>>>
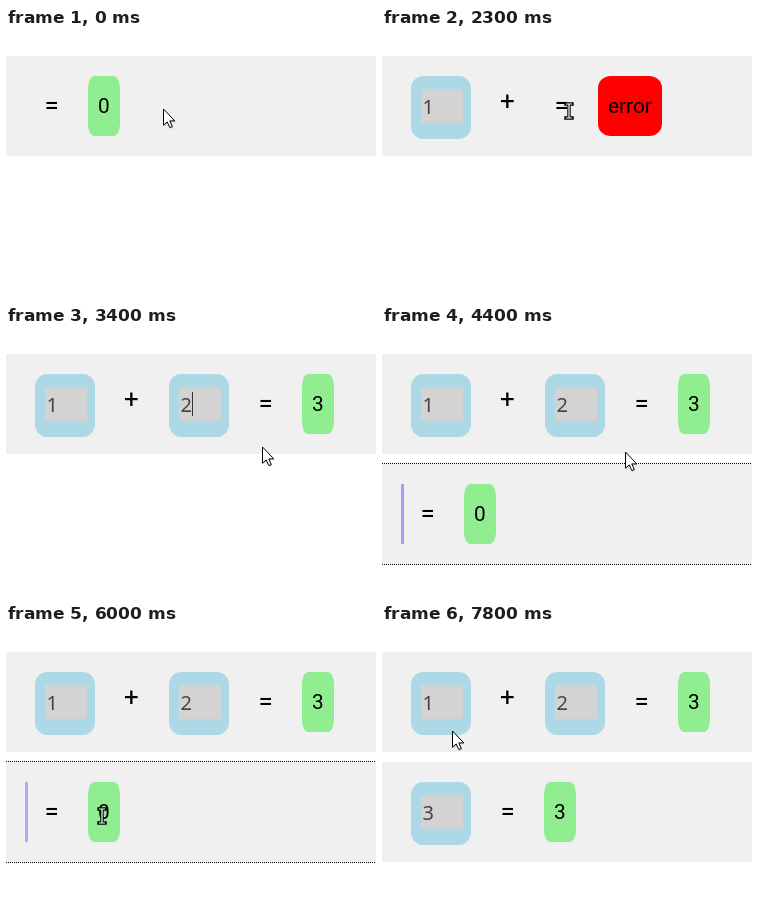
These frames come from a looping animation (370 by 270 pixels, 8000 ms). An HTML page:

```html
<!DOCTYPE html>
<html lang="en">
<head>
<meta charset="utf-8">
<title>Cell calculator</title>
<style>
  html, body { margin: 0; width: 100%; height: 100%; overflow: hidden; background: #fff; }
  svg { display: block; width: 370px; height: 270px; }
  text { font: 20.8px Roboto, sans-serif; }
  .op { font-size: 26px; }
  .field { font: 20px "Noto Sans", sans-serif; fill: #444; }
  .edge { stroke: #000; stroke-dasharray: 1 1; }
</style>
</head>
<body>
<svg viewBox="0 0 370 270">
  <g id="rows"></g>
  <rect id="caret" width="3" height="60" fill="#00f"/>
  <g id="mouse">
    <g id="arrow">
      <path d="M1.5 2.5V18.5L5 15.4L7.7 21L10.4 19.8L7.9 14.2H13Z" fill="#000" opacity=".15"/>
      <path d="M.5 1V17.2L4.2 13.9L6.8 19.6L9.3 18.5L6.8 12.9H11.8Z" fill="#fff" stroke="#000"/>
    </g>
    <g id="beam" fill="none">
      <path d="M-3 -7H3M-3 7H3M0 -7V7" stroke="#000" stroke-width="3.4" stroke-linecap="square"/>
      <path d="M-3 -7H3M-3 7H3M0 -7V7" stroke="#fff" stroke-width="1.2"/>
    </g>
  </g>
</svg>
<script>
const LOOP = 8000, STEP = 100;
const $ = id => document.getElementById(id);

// start time, rows (cells + result), focused row, row and cell being typed in
const scenes = [
  [0, [['', '0']]],
  [600, [['', '0']], 0],
  [1500, [['1', '1']], -1, [0, 0]],
  [1900, [['1+', 'error']], -1, [0, 0]],
  [2100, [['1+', 'error']]],
  [2400, [['1+', 'error']], 0],
  [2900, [['1+2', '3']], -1, [0, 2]],
  [3600, [['1+2', '3']], 0],
  [4000, [['1+2', '3'], ['', '0']], 1],
  [6600, [['1+2', '3'], ['3', '3']], -1, [1, 0]],
  [7200, [['1+2', '3'], ['3', '3']]]
];

// time, x, y
const path = [
  [0, 157, 80], [2000, 157, 80], [2300, 187, 83], [2500, 187, 83],
  [2900, 168, 112], [3000, 168, 112], [3200, 228, 126], [3300, 228, 126],
  [3400, 256, 120], [3600, 256, 120], [4400, 243, 125], [5300, 96, 192],
  [6200, 96, 192], [6900, 153, 218], [7300, 153, 218], [7800, 70, 106], [LOOP, 70, 106]
];

const rect = (x, y, w, h, fill, round = '') =>
  `<rect x="${x}" y="${y}" width="${w}" height="${h}" fill="${fill}" ${round}/>`;
const label = (x, y, s, cls = '') => `<text x="${x}" y="${y}" class="${cls}">${s}</text>`;

// x position just after the given cells
const endOf = cells => [...cells].reduce((x, c) => x + (c === '+' ? 54 : 80), 19);
const rowTop = i => 28 + 110 * i;

function drawRow([cells, result], i, focus, typing) {
  const y = rowTop(i), end = endOf(cells);
  let out = rect(0, y, 370, 100, '#f0f0f0');
  if (focus === i)
    out += `<path class="edge" d="M0 ${y - .5}H370M0 ${y + 100.5}H370"/>`;
  [...cells].forEach((c, k) => {
    const x = endOf(cells.slice(0, k));
    if (c === '+') {
      out += label(x + 19, y + 53.5, c, 'op');
      return;
    }
    out += rect(x + 10, y + 20, 60, 63, '#add8e6', 'rx="12" ry="12.6"')
      + rect(x + 20, y + 33, 42, 34, '#d3d3d3')
      + label(x + 21.5, y + 58, c, 'field');
    if (typing && typing[0] === i && typing[1] === k)
      out += rect(x + 33, y + 38, 1, 24, '#333');
  });
  const bad = result === 'error', w = bad ? 64 : 32;
  return out + label(end + 19.5, y + 57.5, '=', 'op')
    + rect(end + 63, y + 20, w, 60, bad ? '#f00' : '#90ee90', `rx="${w / 5}" ry="12"`)
    + label(end + 73, y + 57, result);
}

function mouseAt(t) {
  const k = path.findIndex(p => p[0] > t);
  const [t0, x0, y0] = path[k - 1], [t1, x1, y1] = path[k];
  const u = (t - t0) / (t1 - t0), e = u * u * (3 - 2 * u);
  return [x0 + (x1 - x0) * e, y0 + (y1 - y0) * e].map(Math.round);
}

// the pulse stalls shortly before a key press
function pulse(t) {
  if (t < 1500) t = Math.min(t, 900);
  else if (t >= 6000 && t < 6300) t = 6000;
  return .45 + .45 * Math.cos((t - 690) / 1000 * 2 * Math.PI);
}

let shown;
function render(t) {
  const scene = scenes.filter(s => s[0] <= t).pop();
  const [, rows, focus = -1, typing] = scene;
  if (scene !== shown) {
    $('rows').innerHTML = rows.map((r, i) => drawRow(r, i, focus, typing)).join('');
    shown = scene;
  }
  const caret = $('caret');
  caret.setAttribute('opacity', focus < 0 ? 0 : pulse(t));
  if (focus >= 0) {
    caret.setAttribute('x', endOf(rows[focus][0]));
    caret.setAttribute('y', rowTop(focus) + 20);
  }
  const beam = (t >= 2300 && t < 2600) || (t >= 5200 && t < 6400);
  $('mouse').setAttribute('transform', `translate(${mouseAt(t)})`);
  $('arrow').setAttribute('visibility', beam ? 'hidden' : 'visible');
  $('beam').setAttribute('visibility', beam ? 'visible' : 'hidden');
}

let start;
function tick(now) {
  start ??= now;
  const t = (now - start) % LOOP;
  render(t - t % STEP);
  requestAnimationFrame(tick);
}
render(0);
requestAnimationFrame(tick);
</script>
</body>
</html>
```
<<<
YOUR GOAL
Retype the listing above exactly, pictures excluded.

SOLUTION TO THIS PROBLEM
These frames come from a looping animation (370 by 270 pixels, 8000 ms). An HTML page:

```html
<!DOCTYPE html>
<html lang="en">
<head>
<meta charset="utf-8">
<title>Cell calculator</title>
<style>
  html, body { margin: 0; width: 100%; height: 100%; overflow: hidden; background: #fff; }
  svg { display: block; width: 370px; height: 270px; }
  text { font: 20.8px Roboto, sans-serif; }
  .op { font-size: 26px; }
  .field { font: 20px "Noto Sans", sans-serif; fill: #444; }
  .edge { stroke: #000; stroke-dasharray: 1 1; }
</style>
</head>
<body>
<svg viewBox="0 0 370 270">
  <g id="rows"></g>
  <rect id="caret" width="3" height="60" fill="#00f"/>
  <g id="mouse">
    <g id="arrow">
      <path d="M1.5 2.5V18.5L5 15.4L7.7 21L10.4 19.8L7.9 14.2H13Z" fill="#000" opacity=".15"/>
      <path d="M.5 1V17.2L4.2 13.9L6.8 19.6L9.3 18.5L6.8 12.9H11.8Z" fill="#fff" stroke="#000"/>
    </g>
    <g id="beam" fill="none">
      <path d="M-3 -7H3M-3 7H3M0 -7V7" stroke="#000" stroke-width="3.4" stroke-linecap="square"/>
      <path d="M-3 -7H3M-3 7H3M0 -7V7" stroke="#fff" stroke-width="1.2"/>
    </g>
  </g>
</svg>
<script>
const LOOP = 8000, STEP = 100;
const $ = id => document.getElementById(id);

// start time, rows (cells + result), focused row, row and cell being typed in
const scenes = [
  [0, [['', '0']]],
  [600, [['', '0']], 0],
  [1500, [['1', '1']], -1, [0, 0]],
  [1900, [['1+', 'error']], -1, [0, 0]],
  [2100, [['1+', 'error']]],
  [2400, [['1+', 'error']], 0],
  [2900, [['1+2', '3']], -1, [0, 2]],
  [3600, [['1+2', '3']], 0],
  [4000, [['1+2', '3'], ['', '0']], 1],
  [6600, [['1+2', '3'], ['3', '3']], -1, [1, 0]],
  [7200, [['1+2', '3'], ['3', '3']]]
];

// time, x, y
const path = [
  [0, 157, 80], [2000, 157, 80], [2300, 187, 83], [2500, 187, 83],
  [2900, 168, 112], [3000, 168, 112], [3200, 228, 126], [3300, 228, 126],
  [3400, 256, 120], [3600, 256, 120], [4400, 243, 125], [5300, 96, 192],
  [6200, 96, 192], [6900, 153, 218], [7300, 153, 218], [7800, 70, 106], [LOOP, 70, 106]
];

const rect = (x, y, w, h, fill, round = '') =>
  `<rect x="${x}" y="${y}" width="${w}" height="${h}" fill="${fill}" ${round}/>`;
const label = (x, y, s, cls = '') => `<text x="${x}" y="${y}" class="${cls}">${s}</text>`;

// x position just after the given cells
const endOf = cells => [...cells].reduce((x, c) => x + (c === '+' ? 54 : 80), 19);
const rowTop = i => 28 + 110 * i;

function drawRow([cells, result], i, focus, typing) {
  const y = rowTop(i), end = endOf(cells);
  let out = rect(0, y, 370, 100, '#f0f0f0');
  if (focus === i)
    out += `<path class="edge" d="M0 ${y - .5}H370M0 ${y + 100.5}H370"/>`;
  [...cells].forEach((c, k) => {
    const x = endOf(cells.slice(0, k));
    if (c === '+') {
      out += label(x + 19, y + 53.5, c, 'op');
      return;
    }
    out += rect(x + 10, y + 20, 60, 63, '#add8e6', 'rx="12" ry="12.6"')
      + rect(x + 20, y + 33, 42, 34, '#d3d3d3')
      + label(x + 21.5, y + 58, c, 'field');
    if (typing && typing[0] === i && typing[1] === k)
      out += rect(x + 33, y + 38, 1, 24, '#333');
  });
  const bad = result === 'error', w = bad ? 64 : 32;
  return out + label(end + 19.5, y + 57.5, '=', 'op')
    + rect(end + 63, y + 20, w, 60, bad ? '#f00' : '#90ee90', `rx="${w / 5}" ry="12"`)
    + label(end + 73, y + 57, result);
}

function mouseAt(t) {
  const k = path.findIndex(p => p[0] > t);
  const [t0, x0, y0] = path[k - 1], [t1, x1, y1] = path[k];
  const u = (t - t0) / (t1 - t0), e = u * u * (3 - 2 * u);
  return [x0 + (x1 - x0) * e, y0 + (y1 - y0) * e].map(Math.round);
}

// the pulse stalls shortly before a key press
function pulse(t) {
  if (t < 1500) t = Math.min(t, 900);
  else if (t >= 6000 && t < 6300) t = 6000;
  return .45 + .45 * Math.cos((t - 690) / 1000 * 2 * Math.PI);
}

let shown;
function render(t) {
  const scene = scenes.filter(s => s[0] <= t).pop();
  const [, rows, focus = -1, typing] = scene;
  if (scene !== shown) {
    $('rows').innerHTML = rows.map((r, i) => drawRow(r, i, focus, typing)).join('');
    shown = scene;
  }
  const caret = $('caret');
  caret.setAttribute('opacity', focus < 0 ? 0 : pulse(t));
  if (focus >= 0) {
    caret.setAttribute('x', endOf(rows[focus][0]));
    caret.setAttribute('y', rowTop(focus) + 20);
  }
  const beam = (t >= 2300 && t < 2600) || (t >= 5200 && t < 6400);
  $('mouse').setAttribute('transform', `translate(${mouseAt(t)})`);
  $('arrow').setAttribute('visibility', beam ? 'hidden' : 'visible');
  $('beam').setAttribute('visibility', beam ? 'visible' : 'hidden');
}

let start;
function tick(now) {
  start ??= now;
  const t = (now - start) % LOOP;
  render(t - t % STEP);
  requestAnimationFrame(tick);
}
render(0);
requestAnimationFrame(tick);
</script>
</body>
</html>
```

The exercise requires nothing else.